- **Aim of the exercise**: The entries that follow must be given again exactly, with the pictures excluded.

- **Records provided**:
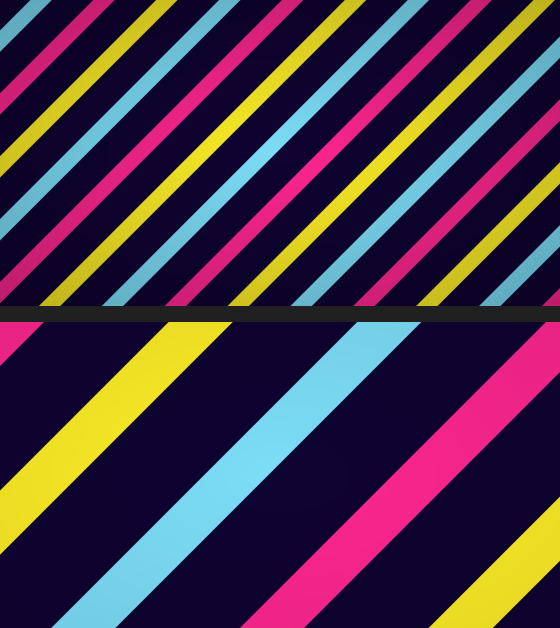
Top, the full canvas; bottom, a detail of the centre.
This pattern is drawn by a WebGL 1 fragment shader. Its source:

```glsl
precision highp float;

// Diagonal 45-degree stripes cycling cyan, pink and yellow on deep indigo.
// The pitch repeats along x - y in units of canvas width; each stripe index
// picks its colour, and an elliptical vignette dims the corners.

uniform vec2 u_resolution;

const float PITCH = 0.1123;         // horizontal spacing between stripes
const float STRIPE_WIDTH = 0.0382;  // horizontal width of one stripe
const float CYAN_CENTER = -0.0260;  // cyan stripe nearest the canvas centre
const float VIGNETTE = 0.25;        // darkening reached at the corners

const vec3 INDIGO = vec3(0.057, 0.011, 0.193);
const vec3 CYAN = vec3(0.486, 0.867, 0.965);
const vec3 PINK = vec3(0.990, 0.148, 0.562);
const vec3 YELLOW = vec3(0.985, 0.925, 0.150);

// Colour of the stripe with the given index, in a cycle of three
vec3 stripeColor(float index) {
  float slot = mod(index + 0.5, 3.0);
  return slot < 1.0 ? CYAN : (slot < 2.0 ? PINK : YELLOW);
}

// Coverage of a stripe at a signed offset from its centre line
float stripeMask(float offset, float softness) {
  float edge = abs(offset) - 0.5 * STRIPE_WIDTH;
  return 1.0 - smoothstep(-softness, softness, edge);
}

// Brightness falling linearly from the centre to the corners
float vignette(vec2 uv) {
  float radius = length(uv * 2.0 - 1.0) / sqrt(2.0);
  return 1.0 - VIGNETTE * radius;
}

void main() {
  vec2 uv = gl_FragCoord.xy / u_resolution;
  vec2 p = (gl_FragCoord.xy - 0.5 * u_resolution) / u_resolution.x;

  // Position across the stripes, split into index and local offset
  float across = p.x - p.y - CYAN_CENTER;
  float index = floor(across / PITCH + 0.5);
  float offset = across - index * PITCH;

  float softness = 1.0 / u_resolution.x;
  vec3 color = mix(INDIGO, stripeColor(index), stripeMask(offset, softness));
  gl_FragColor = vec4(color * vignette(uv), 1.0);
}
```
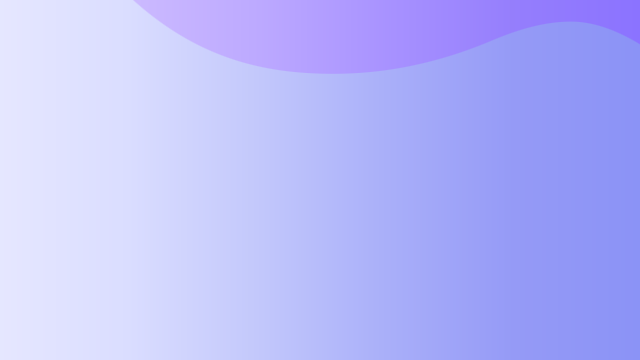
Give the GLSL for this background, as a WebGL 2 fragment shader.

```glsl
#version 300 es
precision highp float;
// A soft left-to-right gradient from pale lavender to periwinkle blue, with a
// violet wave hanging from the top edge. The wave's lower edge is a chain of
// cubic Hermite spans; both fills blend evenly spaced colour stops.

uniform vec2 u_resolution;
out vec4 fragColor;

// Colour stops, evenly spaced from the left edge to the right edge
const int STOPS = 6;
const vec3 SKY[STOPS] = vec3[](
  vec3(0.900, 0.905, 1.000), vec3(0.855, 0.867, 1.000),
  vec3(0.765, 0.785, 0.985), vec3(0.665, 0.688, 0.977),
  vec3(0.585, 0.605, 0.966), vec3(0.545, 0.575, 0.965));
const vec3 WAVE[STOPS] = vec3[](
  vec3(0.830, 0.760, 1.000), vec3(0.800, 0.730, 1.000),
  vec3(0.740, 0.665, 1.000), vec3(0.660, 0.575, 1.000),
  vec3(0.585, 0.495, 0.990), vec3(0.545, 0.450, 1.000));

// Wave edge knots: x, depth below the top, slope
const int KNOTS = 5;
const vec3 EDGE[KNOTS] = vec3[](
  vec3(0.208, 0.000, 1.60), vec3(0.521, 0.205, 0.00),
  vec3(0.768, 0.113, -0.75), vec3(0.892, 0.060, 0.00),
  vec3(1.000, 0.123, 1.07));

vec3 gradient(vec3 stops[STOPS], float x) {
  float s = clamp(x, 0.0, 1.0) * float(STOPS - 1);
  int i = min(int(s), STOPS - 2);
  return mix(stops[i], stops[i + 1], s - float(i));
}

// Cubic through two knots that honours the slope at each
float hermite(vec3 a, vec3 b, float x) {
  float span = b.x - a.x;
  float t = (x - a.x) / span;
  float r = 1.0 - t;
  return mix(a.y, b.y, t * t * (3.0 - 2.0 * t))
       + span * t * r * (a.z * r - b.z * t);
}

float waveDepth(float x) {
  // Left of the first knot the edge continues straight, above the canvas
  float depth = EDGE[0].y + EDGE[0].z * (x - EDGE[0].x);
  for (int i = 0; i < KNOTS - 1; i++) {
    if (x >= EDGE[i].x) depth = hermite(EDGE[i], EDGE[i + 1], x);
  }
  return depth;
}

void main() {
  vec2 uv = gl_FragCoord.xy / u_resolution;

  // Positive inside the wave; softened across about one pixel
  float inside = waveDepth(uv.x) - (1.0 - uv.y);
  float softness = max(fwidth(inside), 1e-5);
  float coverage = clamp(inside / softness + 0.5, 0.0, 1.0);

  vec3 color = mix(gradient(SKY, uv.x), gradient(WAVE, uv.x), coverage);
  fragColor = vec4(color, 1.0);
}
```
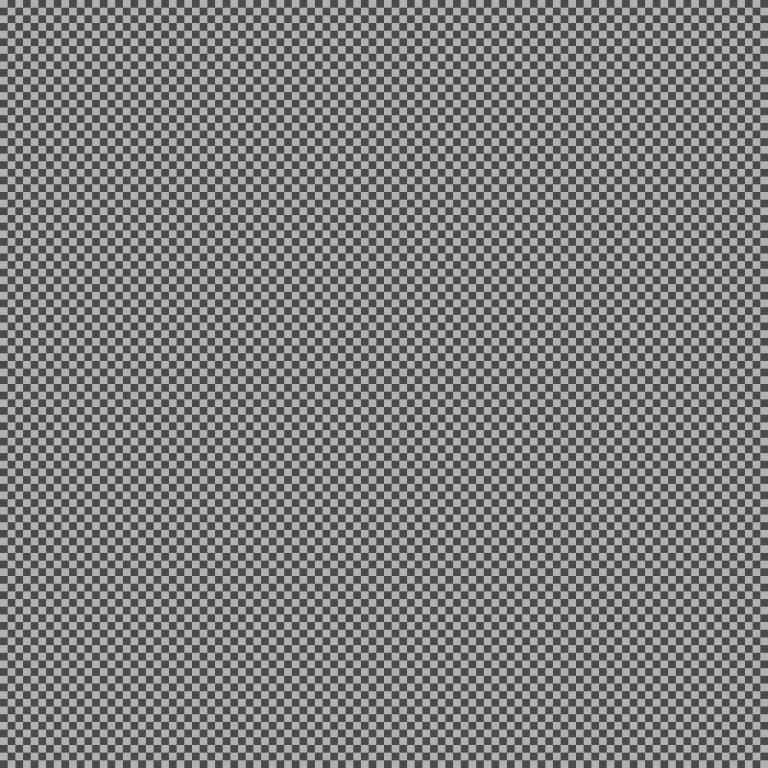
This pattern is drawn by a three.js fragment shader. Its source:

```glsl
// Fine two-tone grey checkerboard, 100 by 100 squares (50 by 50 repeats).
varying vec2 vUv;

// Square wave per axis, +1 on even cells and -1 on odd ones, box-filtered over one pixel.
vec2 squareWave(vec2 cells, vec2 pixelSize) {
  vec2 edgeDistance = 0.5 - abs(fract(cells) - 0.5);
  vec2 side = 1.0 - 2.0 * mod(floor(cells), 2.0);
  return side * clamp(2.0 * edgeDistance / pixelSize, 0.0, 1.0);
}

void main() {
  vec2 cells = vUv * 100.0;
  vec2 wave = squareWave(cells, max(fwidth(cells), vec2(1e-4)));

  // The product of both waves alternates the squares; the lower left one is dark.
  float lightness = 0.5 - 0.5 * wave.x * wave.y;
  vec3 darkGrey = vec3(0.29);
  vec3 lightGrey = vec3(0.695);
  gl_FragColor = vec4(mix(darkGrey, lightGrey, lightness), 1.0);
}
```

- **Completed task**:
Top, the full canvas; bottom, a detail of the centre.
This pattern is drawn by a WebGL 1 fragment shader. Its source:

```glsl
precision highp float;

// Diagonal 45-degree stripes cycling cyan, pink and yellow on deep indigo.
// The pitch repeats along x - y in units of canvas width; each stripe index
// picks its colour, and an elliptical vignette dims the corners.

uniform vec2 u_resolution;

const float PITCH = 0.1123;         // horizontal spacing between stripes
const float STRIPE_WIDTH = 0.0382;  // horizontal width of one stripe
const float CYAN_CENTER = -0.0260;  // cyan stripe nearest the canvas centre
const float VIGNETTE = 0.25;        // darkening reached at the corners

const vec3 INDIGO = vec3(0.057, 0.011, 0.193);
const vec3 CYAN = vec3(0.486, 0.867, 0.965);
const vec3 PINK = vec3(0.990, 0.148, 0.562);
const vec3 YELLOW = vec3(0.985, 0.925, 0.150);

// Colour of the stripe with the given index, in a cycle of three
vec3 stripeColor(float index) {
  float slot = mod(index + 0.5, 3.0);
  return slot < 1.0 ? CYAN : (slot < 2.0 ? PINK : YELLOW);
}

// Coverage of a stripe at a signed offset from its centre line
float stripeMask(float offset, float softness) {
  float edge = abs(offset) - 0.5 * STRIPE_WIDTH;
  return 1.0 - smoothstep(-softness, softness, edge);
}

// Brightness falling linearly from the centre to the corners
float vignette(vec2 uv) {
  float radius = length(uv * 2.0 - 1.0) / sqrt(2.0);
  return 1.0 - VIGNETTE * radius;
}

void main() {
  vec2 uv = gl_FragCoord.xy / u_resolution;
  vec2 p = (gl_FragCoord.xy - 0.5 * u_resolution) / u_resolution.x;

  // Position across the stripes, split into index and local offset
  float across = p.x - p.y - CYAN_CENTER;
  float index = floor(across / PITCH + 0.5);
  float offset = across - index * PITCH;

  float softness = 1.0 / u_resolution.x;
  vec3 color = mix(INDIGO, stripeColor(index), stripeMask(offset, softness));
  gl_FragColor = vec4(color * vignette(uv), 1.0);
}
```
Give the GLSL for this background, as a WebGL 2 fragment shader.

```glsl
#version 300 es
precision highp float;
// A soft left-to-right gradient from pale lavender to periwinkle blue, with a
// violet wave hanging from the top edge. The wave's lower edge is a chain of
// cubic Hermite spans; both fills blend evenly spaced colour stops.

uniform vec2 u_resolution;
out vec4 fragColor;

// Colour stops, evenly spaced from the left edge to the right edge
const int STOPS = 6;
const vec3 SKY[STOPS] = vec3[](
  vec3(0.900, 0.905, 1.000), vec3(0.855, 0.867, 1.000),
  vec3(0.765, 0.785, 0.985), vec3(0.665, 0.688, 0.977),
  vec3(0.585, 0.605, 0.966), vec3(0.545, 0.575, 0.965));
const vec3 WAVE[STOPS] = vec3[](
  vec3(0.830, 0.760, 1.000), vec3(0.800, 0.730, 1.000),
  vec3(0.740, 0.665, 1.000), vec3(0.660, 0.575, 1.000),
  vec3(0.585, 0.495, 0.990), vec3(0.545, 0.450, 1.000));

// Wave edge knots: x, depth below the top, slope
const int KNOTS = 5;
const vec3 EDGE[KNOTS] = vec3[](
  vec3(0.208, 0.000, 1.60), vec3(0.521, 0.205, 0.00),
  vec3(0.768, 0.113, -0.75), vec3(0.892, 0.060, 0.00),
  vec3(1.000, 0.123, 1.07));

vec3 gradient(vec3 stops[STOPS], float x) {
  float s = clamp(x, 0.0, 1.0) * float(STOPS - 1);
  int i = min(int(s), STOPS - 2);
  return mix(stops[i], stops[i + 1], s - float(i));
}

// Cubic through two knots that honours the slope at each
float hermite(vec3 a, vec3 b, float x) {
  float span = b.x - a.x;
  float t = (x - a.x) / span;
  float r = 1.0 - t;
  return mix(a.y, b.y, t * t * (3.0 - 2.0 * t))
       + span * t * r * (a.z * r - b.z * t);
}

float waveDepth(float x) {
  // Left of the first knot the edge continues straight, above the canvas
  float depth = EDGE[0].y + EDGE[0].z * (x - EDGE[0].x);
  for (int i = 0; i < KNOTS - 1; i++) {
    if (x >= EDGE[i].x) depth = hermite(EDGE[i], EDGE[i + 1], x);
  }
  return depth;
}

void main() {
  vec2 uv = gl_FragCoord.xy / u_resolution;

  // Positive inside the wave; softened across about one pixel
  float inside = waveDepth(uv.x) - (1.0 - uv.y);
  float softness = max(fwidth(inside), 1e-5);
  float coverage = clamp(inside / softness + 0.5, 0.0, 1.0);

  vec3 color = mix(gradient(SKY, uv.x), gradient(WAVE, uv.x), coverage);
  fragColor = vec4(color, 1.0);
}
```
This pattern is drawn by a three.js fragment shader. Its source:

```glsl
// Fine two-tone grey checkerboard, 100 by 100 squares (50 by 50 repeats).
varying vec2 vUv;

// Square wave per axis, +1 on even cells and -1 on odd ones, box-filtered over one pixel.
vec2 squareWave(vec2 cells, vec2 pixelSize) {
  vec2 edgeDistance = 0.5 - abs(fract(cells) - 0.5);
  vec2 side = 1.0 - 2.0 * mod(floor(cells), 2.0);
  return side * clamp(2.0 * edgeDistance / pixelSize, 0.0, 1.0);
}

void main() {
  vec2 cells = vUv * 100.0;
  vec2 wave = squareWave(cells, max(fwidth(cells), vec2(1e-4)));

  // The product of both waves alternates the squares; the lower left one is dark.
  float lightness = 0.5 - 0.5 * wave.x * wave.y;
  vec3 darkGrey = vec3(0.29);
  vec3 lightGrey = vec3(0.695);
  gl_FragColor = vec4(mix(darkGrey, lightGrey, lightness), 1.0);
}
```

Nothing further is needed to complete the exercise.